Distinct from poll monitors or observers, poll workers are the people — many times volunteers — manning voting locations on Election Day.
Called “challenge” or “affidavit” ballots in some states, provisional ballots are required by the federal Help America Vote Act of 2002 to ensure that voters’ choices aren’t discounted due to administrative error. Voters are given a provisional ballot when there is some uncertainty about their eligibility, like a name not appearing on voter rolls. In most places, provisional ballots are kept separate from other ballots until after the election, when an election board decides if the voter was indeed eligible, and therefore whether the vote should be counted.
AP calls winners of elections in the United States based on an analysis of the vote count, polling research and other data. An AP race call is not a projection; AP only makes race calls when it is determined that a trailing candidate has no path to overtake a leading candidate.
RANKED CHOICE VOTING
In this electoral system, voters rank their choice of candidate by ordered preference, with those rankings used to determine a winner in the event no candidate wins a majority of ballots on which they appear as voters’ first preference. If a candidate wins over 50% in the first round, it’s over. If not, round two starts with the candidate who got the fewest votes in the first round being eliminated.

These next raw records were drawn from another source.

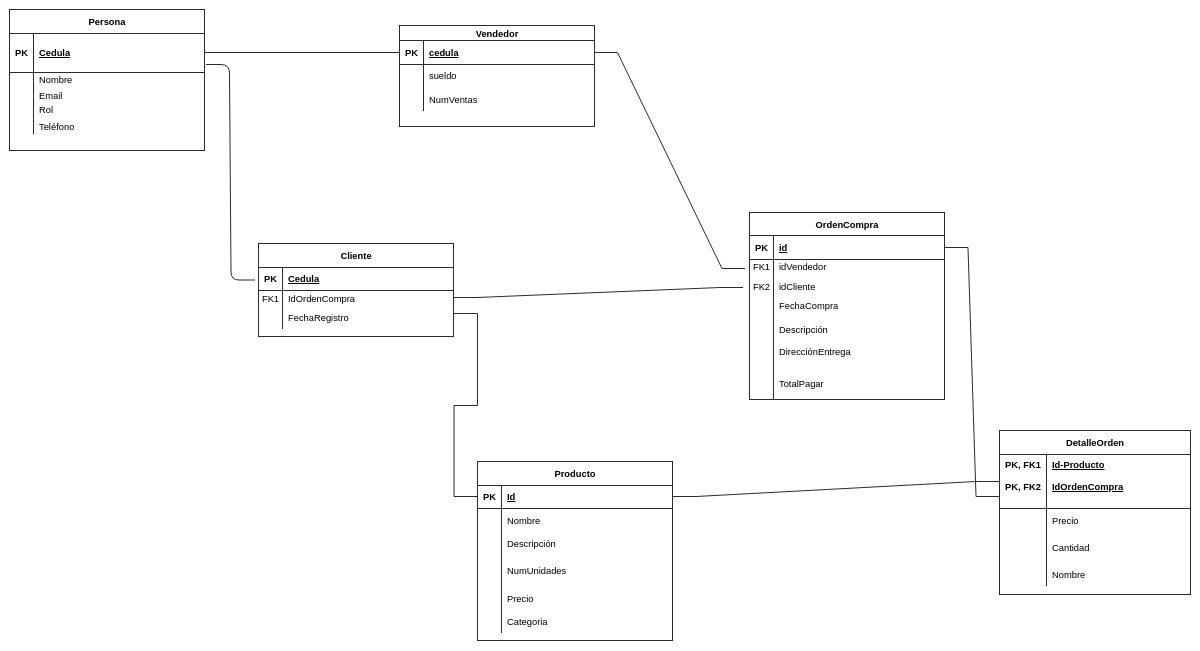
<!DOCTYPE html>
<html lang="es">
<head>
<meta charset="utf-8">
<title>Diagrama entidad-relación de ventas</title>
<style>
:root { --paper: #fff; --ink: #000; --line: #2b2b2b; }
* { box-sizing: border-box; margin: 0; padding: 0; }
html, body { width: 1200px; height: 651px; overflow: hidden; background: var(--paper); }
body { font: 9.35px/12px "Liberation Sans", Arial, sans-serif; color: var(--ink); }
.diagram { position: relative; width: 1200px; height: 651px; }
.relations { position: absolute; inset: 0; fill: none; stroke: var(--line); stroke-width: 1; }

.entity { position: absolute; width: 196px; border: 1px solid var(--line); background: var(--paper); --key-col: 24px; }
.entity h2 { display: flex; align-items: center; justify-content: center; height: 24px; border-bottom: 1px solid var(--line); font-size: inherit; font-weight: 700; }
.keys { border-bottom: 1px solid var(--line); font-weight: 700; }
.keys dd { text-decoration: underline; }
.row { display: grid; grid-template-columns: var(--key-col) 1fr; white-space: nowrap; }
.row dt, .row dd { padding-top: var(--gap); padding-bottom: var(--tail, 0); }
.row dt { border-right: 1px solid var(--line); text-align: center; }
.row dd { padding-left: 5px; }
.row:last-child { --tail: 5px; }

.persona { left: 9px; top: 9px; height: 142px; }
.persona .keys .row { --tail: 13px; }
.persona .fields .row:last-child { --tail: 1px; }
.vendedor { left: 399px; top: 25px; height: 102px; }
.vendedor h2 { height: 15px; padding-top: 2px; }
.cliente { left: 258px; top: 243px; height: 94px; }
.orden { left: 749px; top: 212px; height: 188px; }
.orden h2 { height: 23px; padding-top: 1px; }
.orden .fields .row:last-child { --tail: 9px; }
.producto { left: 477px; top: 461px; height: 180px; }
.detalle { left: 999px; top: 430px; width: 192px; height: 165px; --key-col: 47px; }
.detalle .keys .row:last-child { --tail: 15px; }
</style>
</head>
<body>
<main class="diagram">
  <svg class="relations" width="1200" height="651" viewBox="0 0 1200 651" aria-hidden="true">
    <path id="persona-vendedor" d="M205 52.5H399"/>
    <path id="persona-cliente" d="M206 64.5H221Q229.5 64.5 229.5 73L231 272Q231 280 239 280H255"/>
    <path id="vendedor-orden" d="M594 52.5H617.5L722 268.5H745"/>
    <path id="cliente-orden" d="M454 297.5H477L720 287.5H743"/>
    <path id="cliente-producto" d="M454 313.5H477.5V405.5H454V496.5H477"/>
    <path id="orden-detalle" d="M945 247.5H968L976 496.5H999"/>
    <path id="producto-detalle" d="M672 496.5H696L976 481.5H999"/>
  </svg>

  <section class="entity persona">
    <h2>Persona</h2>
    <dl class="keys">
      <div class="row" style="--gap:13px"><dt>PK</dt><dd>Cedula</dd></div>
    </dl>
    <dl class="fields">
      <div class="row" style="--gap:1px"><dt></dt><dd>Nombre</dd></div>
      <div class="row" style="--gap:4px"><dt></dt><dd>Email</dd></div>
      <div class="row" style="--gap:2px"><dt></dt><dd>Rol</dd></div>
      <div class="row" style="--gap:5px"><dt></dt><dd>Teléfono</dd></div>
    </dl>
  </section>

  <section class="entity vendedor">
    <h2>Vendedor</h2>
    <dl class="keys">
      <div class="row" style="--gap:6px"><dt>PK</dt><dd>cedula</dd></div>
    </dl>
    <dl class="fields">
      <div class="row" style="--gap:5px"><dt></dt><dd>sueldo</dd></div>
      <div class="row" style="--gap:12px"><dt></dt><dd>NumVentas</dd></div>
    </dl>
  </section>

  <section class="entity cliente">
    <h2>Cliente</h2>
    <dl class="keys">
      <div class="row" style="--gap:5px"><dt>PK</dt><dd>Cedula</dd></div>
    </dl>
    <dl class="fields">
      <div class="row" style="--gap:2px"><dt>FK1</dt><dd>IdOrdenCompra</dd></div>
      <div class="row" style="--gap:7px"><dt></dt><dd>FechaRegistro</dd></div>
    </dl>
  </section>

  <section class="entity orden">
    <h2>OrdenCompra</h2>
    <dl class="keys">
      <div class="row" style="--gap:6px"><dt>PK</dt><dd>id</dd></div>
    </dl>
    <dl class="fields">
      <div class="row" style="--gap:1px"><dt>FK1</dt><dd>idVendedor</dd></div>
      <div class="row" style="--gap:8px"><dt>FK2</dt><dd>idCliente</dd></div>
      <div class="row" style="--gap:7px"><dt></dt><dd>FechaCompra</dd></div>
      <div class="row" style="--gap:12px"><dt></dt><dd>Descripción</dd></div>
      <div class="row" style="--gap:10px"><dt></dt><dd>DirecciónEntrega</dd></div>
      <div class="row" style="--gap:20px"><dt></dt><dd>TotalPagar</dd></div>
    </dl>
  </section>

  <section class="entity producto">
    <h2>Producto</h2>
    <dl class="keys">
      <div class="row" style="--gap:5px"><dt>PK</dt><dd>Id</dd></div>
    </dl>
    <dl class="fields">
      <div class="row" style="--gap:6px"><dt></dt><dd>Nombre</dd></div>
      <div class="row" style="--gap:11px"><dt></dt><dd>Descripción</dd></div>
      <div class="row" style="--gap:15px"><dt></dt><dd>NumUnidades</dd></div>
      <div class="row" style="--gap:16px"><dt></dt><dd>Precio</dd></div>
      <div class="row" style="--gap:11px"><dt></dt><dd>Categoria</dd></div>
    </dl>
  </section>

  <section class="entity detalle">
    <h2>DetalleOrden</h2>
    <dl class="keys">
      <div class="row" style="--gap:4px"><dt>PK, FK1</dt><dd>Id-Producto</dd></div>
      <div class="row" style="--gap:10px"><dt>PK, FK2</dt><dd>IdOrdenCompra</dd></div>
    </dl>
    <dl class="fields">
      <div class="row" style="--gap:6px"><dt></dt><dd>Precio</dd></div>
      <div class="row" style="--gap:15px"><dt></dt><dd>Cantidad</dd></div>
      <div class="row" style="--gap:15px"><dt></dt><dd>Nombre</dd></div>
    </dl>
  </section>
</main>
</body>
</html>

If the eliminated candidate was your vote then your next choice gets your vote in this round.
Only a handful of states use ranked-choice voting now, but its use is being debated in other places.
SPOILT BALLOT/BALLOT SPOILING

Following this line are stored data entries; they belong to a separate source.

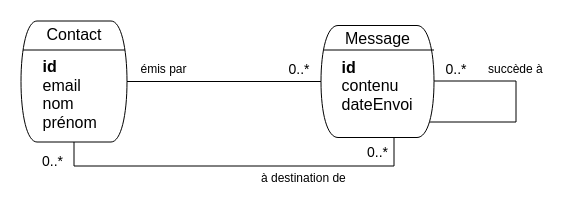
<!DOCTYPE html>
<html lang="fr">
<head>
<meta charset="utf-8">
<title>Modèle Contact – Message</title>
<style>
:root { --paper: #fff; --ink: #000; }
* { box-sizing: border-box; margin: 0; padding: 0; }
body { overflow: hidden; background: var(--paper); }
.diagram {
  position: relative; width: 569px; height: 210px; overflow: hidden;
  background: var(--paper); color: var(--ink);
  font-family: "Liberation Sans", Arial, sans-serif;
}
.shapes { position: absolute; inset: 0; fill: none; stroke: var(--ink); stroke-width: 1; }
.entity { position: absolute; font-size: 16px; line-height: 18.7px; white-space: nowrap; }
.entity h2 { font-size: 16px; font-weight: 400; line-height: 20px; text-align: center; }
.entity ul { list-style: none; }
.entity .key { font-weight: 700; }
.contact { left: 21px; top: 25px; width: 106px; }
.contact ul { margin-top: 13px; padding-left: 21.5px; }
.message { left: 321px; top: 29px; width: 113px; }
.message ul { margin-top: 9.5px; padding-left: 20.5px; }
.role, .count { position: absolute; white-space: nowrap; }
.role { font-size: 12px; line-height: 14px; }
.count { font-size: 14px; line-height: 16px; }
.sent-by { left: 140.5px; top: 62px; }
.follows { left: 488px; top: 62px; }
.sent-to { left: 261px; top: 171px; }
.count-sent { left: 288.5px; top: 61px; }
.count-follows { left: 445.5px; top: 61px; }
.count-contact { left: 42px; top: 153px; }
.count-message { left: 367px; top: 144px; }
</style>
</head>
<body>
<main class="diagram">
  <svg class="shapes" width="569" height="210" viewBox="0 0 569 210" aria-hidden="true">
    <g class="entity-outlines">
      <path d="M37 21H111C121 21 127 48 127 81.500S121 142 111 142H37C27 142 21 115 21 81.500S27 21 37 21Z"/>
      <path d="M23 50H125"/>
      <path d="M338 25.500H417C428 25.500 434 50 434 81.500S428 137.500 417 137.500H338C327 137.500 321 113 321 81.500S327 25.500 338 25.500Z"/>
      <path d="M324 50H434"/>
    </g>
    <g class="relations">
      <path d="M127 81.500H321"/>
      <path d="M434 81H516V122H429.500"/>
      <path d="M74 142V166H394V138"/>
    </g>
  </svg>

  <section class="entity contact">
    <h2>Contact</h2>
    <ul>
      <li class="key">id</li>
      <li>email</li>
      <li>nom</li>
      <li>prénom</li>
    </ul>
  </section>

  <section class="entity message">
    <h2>Message</h2>
    <ul>
      <li class="key">id</li>
      <li>contenu</li>
      <li>dateEnvoi</li>
    </ul>
  </section>

  <span class="role sent-by">émis par</span>
  <span class="count count-sent">0..*</span>
  <span class="role follows">succède à</span>
  <span class="count count-follows">0..*</span>
  <span class="role sent-to">à destination de</span>
  <span class="count count-contact">0..*</span>
  <span class="count count-message">0..*</span>
</main>
</body>
</html>
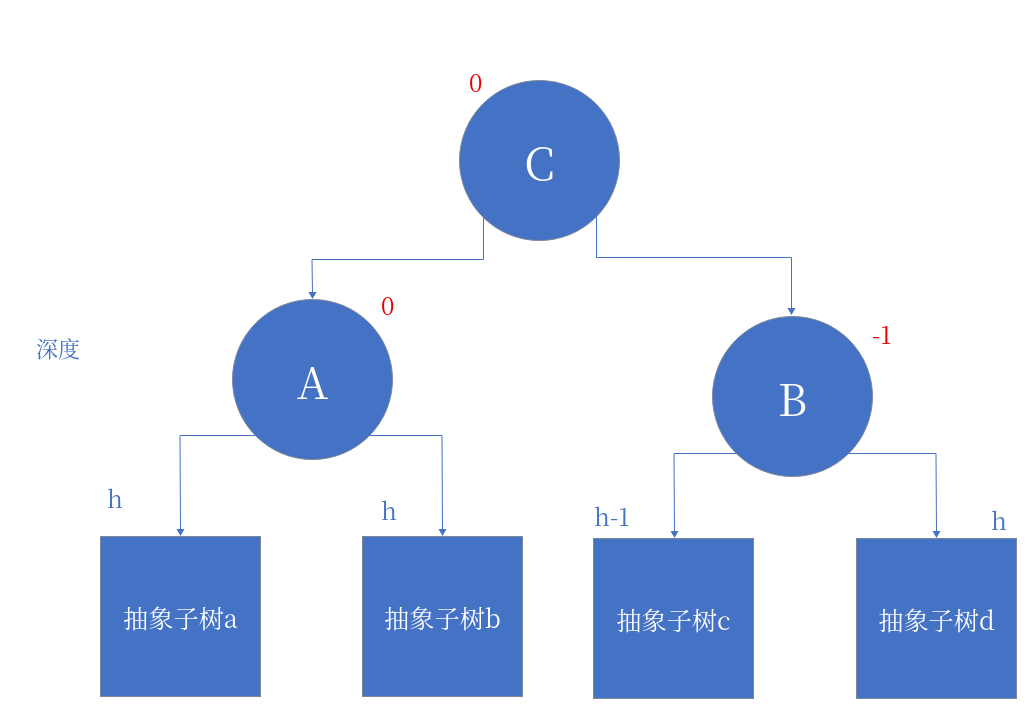
<!DOCTYPE html>
<html lang="zh-CN">
<head>
<meta charset="utf-8">
<title>抽象子树</title>
<style>
:root {
  --node: #4472c4;
  --outline: #7c8799;
  --balance: #e80000;
  --paper: #fff;
}
* { box-sizing: border-box; }
html, body { margin: 0; overflow: hidden; }
.tree {
  position: relative;
  width: 1036px;
  height: 711px;
  overflow: hidden;
  background: var(--paper);
  font-family: "Noto Serif CJK SC", "Noto Serif CJK JP", "Noto Serif", serif;
  font-weight: 400;
}
.edges { position: absolute; left: 0; top: 0; }
.edges polyline { fill: none; stroke: var(--node); stroke-width: 1; }
.edges use { fill: var(--node); }
.node, .subtree {
  position: absolute;
  left: var(--x);
  top: var(--y);
  width: 161px;
  height: 161px;
  display: flex;
  align-items: center;
  justify-content: center;
  background: var(--node);
  border: 1px solid var(--outline);
  color: var(--paper);
  white-space: nowrap;
}
.node { border-radius: 50%; font-size: 44px; }
.subtree { font-size: 25.2px; }
.balance, .depth {
  position: absolute;
  left: var(--x);
  top: var(--y);
  font-size: 24px;
  line-height: 24px;
  white-space: nowrap;
}
.balance { color: var(--balance); }
.depth { color: var(--node); }
.depth-title { font-size: 22px; }
</style>
</head>
<body>
<main class="tree">
  <svg class="edges" width="1036" height="711" viewBox="0 0 1036 711" aria-hidden="true">
    <defs><path id="arrowhead" d="M-4 -7H4L0 0Z"/></defs>
    <polyline points="483.5,210 483.5,259.5 312,259.5 312.5,294"/>
    <polyline points="596.5,210 596.5,257.5 791.5,257.5 791.5,310"/>
    <polyline points="262,435.5 180,435.5 180.5,531"/>
    <polyline points="362,435.5 442,435.5 442.5,531"/>
    <polyline points="742,453.5 674,453.5 674.5,533"/>
    <polyline points="842,453.5 936,453.5 936.5,533"/>
    <use href="#arrowhead" x="312.5" y="299"/>
    <use href="#arrowhead" x="791.5" y="315"/>
    <use href="#arrowhead" x="180.5" y="536"/>
    <use href="#arrowhead" x="442.5" y="536"/>
    <use href="#arrowhead" x="674.5" y="538"/>
    <use href="#arrowhead" x="936.5" y="538"/>
  </svg>

  <div class="node" style="--x:459px;--y:80px">C</div>
  <div class="node" style="--x:232px;--y:299px">A</div>
  <div class="node" style="--x:712px;--y:316px">B</div>

  <div class="subtree" style="--x:100px;--y:536px">抽象子树a</div>
  <div class="subtree" style="--x:362px;--y:536px">抽象子树b</div>
  <div class="subtree" style="--x:593px;--y:538px">抽象子树c</div>
  <div class="subtree" style="--x:856px;--y:538px">抽象子树d</div>

  <span class="balance" style="--x:469px;--y:70px">0</span>
  <span class="balance" style="--x:381px;--y:293px">0</span>
  <span class="balance" style="--x:872px;--y:322px">-1</span>

  <span class="depth depth-title" style="--x:36px;--y:336px">深度</span>
  <span class="depth" style="--x:107px;--y:486px">h</span>
  <span class="depth" style="--x:381px;--y:498px">h</span>
  <span class="depth" style="--x:594px;--y:504px">h-1</span>
  <span class="depth" style="--x:991px;--y:508px">h</span>
</main>
</body>
</html>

A ballot is considered spoiled when officials have deemed it invalid, for reasons deliberate or not, and therefore not to be included in vote totals. In some places, like Wisconsin, the rarely used practice of ballot spoiling has been challenged in court, in circumstances when a voter submits an absentee ballot, then voids the original ballot and votes again.
A requirement that a proposal or candidate gain a level of support that exceeds the threshold of a standard 50% plus 1 majority.
TOO EARLY TO CALL
Races in which the vote count is active and ongoing and a winner is not yet clear are “too early to call.” That includes races in which the vote count may take several days.
TOO CLOSE TO CALL
Races in which the vote count has reached its primary conclusion – all outstanding ballots save provisional and late-arriving absentee ballots have been counted – without a clear winner are “too close to call.” AP formally declares a race “too close to call” via our election reporting system and in our news report.